# Your objective
Which lines below hold the word "define"? Report each one.

(Rendered images with source text)
=== Begin Enclosure ===

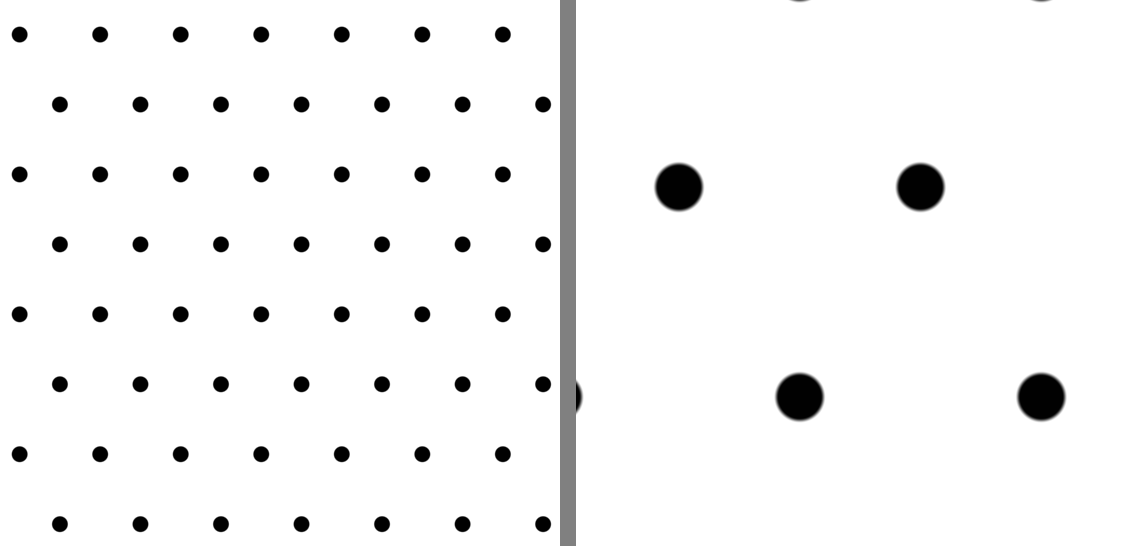
Left: the whole. Right: its middle third, enlarged.
Write a Shadertoy shader that draws this pattern.

```glsl
// Lengths are fractions of the canvas height
#define DOT_PITCH 0.1475
#define ROW_PITCH 0.1281
#define FIRST_DOT vec2(0.0360, 0.0633)
#define DOT_RADIUS 0.0144
#define EDGE_SOFTNESS 0.0016
#define PAPER vec3(1.0)
#define INK vec3(0.005)

// Signed distance to the nearest dot, with every other row shifted half a pitch
float staggeredDots(vec2 p) {
    float row = floor(p.y / ROW_PITCH + 0.5);
    float shift = 0.5 * mod(row, 2.0);
    float column = floor(p.x / DOT_PITCH - shift + 0.5);
    vec2 center = vec2((column + shift) * DOT_PITCH, row * ROW_PITCH);
    return length(p - center) - DOT_RADIUS;
}

void mainImage(out vec4 fragColor, in vec2 fragCoord) {
    // Rows count downward from the top left corner
    vec2 p = vec2(fragCoord.x, iResolution.y - fragCoord.y) / iResolution.y;
    float dist = staggeredDots(p - FIRST_DOT);

    // Keep the edge at least about a pixel wide on small canvases
    float edge = max(EDGE_SOFTNESS, 0.7 / iResolution.y);
    float ink = 1.0 - smoothstep(-edge, edge, dist);
    fragColor = vec4(mix(PAPER, INK, ink), 1.0);
}
```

=== End Enclosure ===

# Written response
#define DOT_PITCH 0.1475
#define ROW_PITCH 0.1281
#define FIRST_DOT vec2(0.0360, 0.0633)
#define DOT_RADIUS 0.0144
#define EDGE_SOFTNESS 0.0016
#define PAPER vec3(1.0)
#define INK vec3(0.005)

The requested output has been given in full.